“Racism is evil, and those who cause violence in its name are criminals and thugs, including the KKK, Neo-Nazis, white supremacists and other hate groups that are repugnant to everything we hold dear as Americans,” President Donald Trump said this afternoon, in a better-late-than-never condemnation of those who staged the violent rally in Charlottesville, Virginia over the weekend.

“Those who spread violence in the name of bigotry strike at the core of America,” said Trump in brief remarks at the White House, taking no questions from reporters. The president returned to Washington from his Jersey White House/golf club for part of today.

“The Department of Justice has opened a civil rights investigation into the deadly car attack that killed one innocent person and injured 20 others… To anyone who acted criminally in this weekend’s racist violence, you will be held accountable,” Trump said.

He began his remarks boasting about the stock market and the economy, before getting to his do-over on addressing the weekend’s violence, in which a woman protesting the rally was killed by an Ohio man  who had told his mother he was going to Charlottesville to attend a pro-Trump rally. James Alex Fields Jr. has been charge with second-degree murder.

Trump spoke of the victim, Heather Heyer, who died when Fields was caught on video appearing to deliberately plow his vehicle into a group of people protesting the rally. Trump also paid tribute to two Virginia state troopers who died on the job over the weekend. Those three victims, Trump said, “exemplify the very best of America and our hearts go out to their family and friends.”

Trump’s do-over remarks came in response to crushing public pressure, after failing to a deliver a full-throated condemnation of the violent weekend that began as a protest of Charlottesville’s plans to remove a statue of a Confederate statue. Among rally organizers: Trump champion and former KKK chief David Duke, who had told reporters they were “taking back” the country per Trump’s campaign promises.

On Saturday, Trump got blasted by media and even some Republic lawmakers for his “many sides” statement on the Charlottesville violence.

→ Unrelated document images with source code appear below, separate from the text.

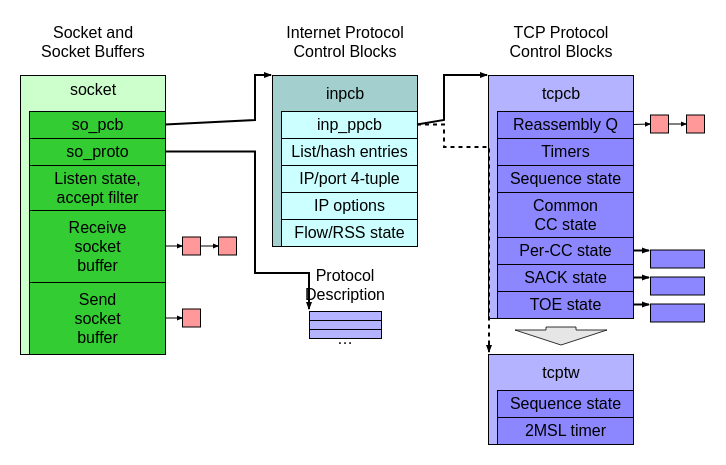
<!DOCTYPE html>
<html lang="en">
<head>
<meta charset="utf-8">
<title>Socket and protocol control blocks</title>
<style>
:root {
  --ink: #000;
  --paper: #fff;
  --socket: #ccffcc;
  --socket-field: #33cc33;
  --inpcb: #a3d0cf;
  --inpcb-field: #ccffff;
  --tcp: #b3b3ff;
  --tcp-field: #8c87ff;
  --packet: #ff9999;
  --block-arrow: #e6e6e6;
}
* { box-sizing: border-box; margin: 0; padding: 0; }
body { width: 726px; height: 465px; overflow: hidden; background: var(--paper); }
.diagram {
  position: relative; width: 726px; height: 465px; overflow: hidden;
  color: var(--ink); font: 16px/19px "Liberation Sans", Arial, sans-serif; text-align: center;
}
.heading, .struct, .protocol, .links { position: absolute; }
.heading { top: 23px; width: 146px; font-size: 16px; font-weight: 400; white-space: nowrap; }
.column-socket { left: 20px; }
.column-inpcb { left: 272px; }
.column-tcp { left: 488px; }
.struct { top: 75px; width: 146px; padding-left: 8px; border: 1px solid var(--ink); background: var(--fill); }
.struct h3 { height: 35px; margin-left: -8px; font-size: 16px; font-weight: 400; line-height: 36px; }
.fields { list-style: none; margin: 0 -1px -1px 0; }
.fields li {
  display: flex; align-items: center; justify-content: center;
  height: 28px; margin-bottom: -1px; padding-bottom: 1px; white-space: nowrap;
  border: 1px solid var(--ink); background: var(--field);
}
.fields li:last-child { margin-bottom: 0; }
.fields .two-line { height: 46px; }
.fields .three-line { height: 73px; }
.socket { --fill: var(--socket); --field: var(--socket-field); }
.socket h3 { line-height: 27px; }
.inpcb { --fill: var(--inpcb); --field: var(--inpcb-field); }
.tcpcb, .tcptw { --fill: var(--tcp); --field: var(--tcp-field); }
.tcptw { top: 354px; }
.protocol { left: 295px; top: 266px; width: 100px; }
.protocol-table { width: 73px; margin: 8px auto 0; border: 1px solid var(--ink); border-bottom: 0; transform: translateY(-1px); }
.protocol-table span { display: block; height: 9px; border-bottom: 1px solid var(--ink); background: var(--tcp); }
.more { position: absolute; left: 0; width: 100%; top: 63px; }
.links { left: 0; top: 0; }
.pointer { fill: none; stroke: var(--ink); stroke-width: 2; }
.thin { stroke-width: 1; }
.dashed { stroke-dasharray: 4 4; }
.packet { fill: var(--packet); stroke: var(--ink); }
.state { fill: var(--tcp-field); stroke: var(--ink); }
</style>
</head>
<body>
<main class="diagram">
  <h2 class="heading column-socket">Socket and<br>Socket Buffers</h2>
  <h2 class="heading column-inpcb">Internet Protocol<br>Control Blocks</h2>
  <h2 class="heading column-tcp">TCP Protocol<br>Control Blocks</h2>

  <section class="struct socket column-socket">
    <h3>socket</h3>
    <ul class="fields">
      <li>so_pcb</li>
      <li>so_proto</li>
      <li class="two-line">Listen state,<br>accept filter</li>
      <li class="three-line">Receive<br>socket<br>buffer</li>
      <li class="three-line">Send<br>socket<br>buffer</li>
    </ul>
  </section>

  <section class="struct inpcb column-inpcb">
    <h3>inpcb</h3>
    <ul class="fields">
      <li>inp_ppcb</li>
      <li>List/hash entries</li>
      <li>IP/port 4-tuple</li>
      <li>IP options</li>
      <li>Flow/RSS state</li>
    </ul>
  </section>

  <section class="struct tcpcb column-tcp">
    <h3>tcpcb</h3>
    <ul class="fields">
      <li>Reassembly Q</li>
      <li>Timers</li>
      <li>Sequence state</li>
      <li class="two-line">Common<br>CC state</li>
      <li>Per-CC state</li>
      <li>SACK state</li>
      <li>TOE state</li>
    </ul>
  </section>

  <section class="struct tcptw column-tcp">
    <h3>tcptw</h3>
    <ul class="fields">
      <li>Sequence state</li>
      <li>2MSL timer</li>
    </ul>
  </section>

  <section class="protocol">
    <p>Protocol<br>Description</p>
    <div class="protocol-table"><span></span><span></span><span></span></div>
    <p class="more">…</p>
  </section>

  <svg class="links" width="726" height="465" viewBox="0 0 726 465" aria-hidden="true">
    <defs>
      <marker id="head" markerUnits="userSpaceOnUse" markerWidth="9" markerHeight="8" refX="7" refY="4" orient="auto">
        <path d="M0 1L8 4L0 7Z"/>
      </marker>
      <marker id="thin-head" markerUnits="userSpaceOnUse" markerWidth="7" markerHeight="6" refX="5" refY="3" orient="auto">
        <path d="M0 0.5L6 3L0 5.5Z"/>
      </marker>
      <rect id="packet" class="packet" width="18" height="18"/>
      <rect id="state" class="state" width="54" height="18"/>
    </defs>

    <g class="pointer">
      <path d="M165 124.5L255 120V75H271" marker-end="url(#head)"/>
      <path d="M165 151.5H255V273H309V309" marker-end="url(#head)"/>
      <path d="M417 124.5L444 120V75H487" marker-end="url(#head)"/>
      <path class="dashed" d="M417 124.5H444V147H489V344"/>
      <path d="M489 344V352" marker-end="url(#head)"/>
      <path d="M633 250.5H649" marker-end="url(#head)"/>
      <path d="M633 277.5H649" marker-end="url(#head)"/>
      <path d="M633 304.5H649" marker-end="url(#head)"/>
    </g>

    <g class="pointer thin">
      <path d="M165 246H182" marker-end="url(#thin-head)"/>
      <path d="M201 246H218" marker-end="url(#thin-head)"/>
      <path d="M165 318H182" marker-end="url(#thin-head)"/>
      <path d="M633 124.5L650 124" marker-end="url(#thin-head)"/>
      <path d="M669 124H686" marker-end="url(#thin-head)"/>
    </g>

    <use href="#packet" x="182.5" y="237"/>
    <use href="#packet" x="218.5" y="237"/>
    <use href="#packet" x="182.5" y="309"/>
    <use href="#packet" x="650.5" y="115"/>
    <use href="#packet" x="686.5" y="115"/>

    <use href="#state" x="650.5" y="250"/>
    <use href="#state" x="650.5" y="277"/>
    <use href="#state" x="650.5" y="304"/>

    <polygon points="546,327 576,327 576,330 607,330 561,345 515,330 546,330" fill="var(--block-arrow)" stroke="var(--ink)" stroke-width="0.8"/>
  </svg>
</main>
</body>
</html>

“We condemn in the strongest possible terms this egregious display of hatred, bigotry and violence on many sides, on many sides,” Trump had said Saturday in his statement from his private golf club.  “It has been going on for a long time in our country — not Donald Trump, not Barack Obama. It has been going on for a long, long time. It has no place in America.”

Mirroring his handling of a campaign endorsement from Duke,  Trump in his Saturday remarks had dodged referencing white nationalism, and left it to others in his administration to do damage control, insisting Trump had done what he had not – this time including Attorney General Jeff Sessions and First Daughter Ivanka Trump:

Count Ana Navarro among those today saying it’s way too late for Trump’s remarks. Early this morning, on CNN, the GOP strategist said that Saturday had been “such a moment for [Trump].

“And he blew it to such a level, in order to pander to members of his base who he did not want to antagonize at a moment when the country wanted so badly needed to hear from the president of the United States about healing and unity and condemning white supremacy and condemning racism and condemning Neo-Nazis.”

“He was a coward,” Navarro blasted. “He did not have the spine to behave like the leader of the Untied States,” she added, calling him a “nincompoop.”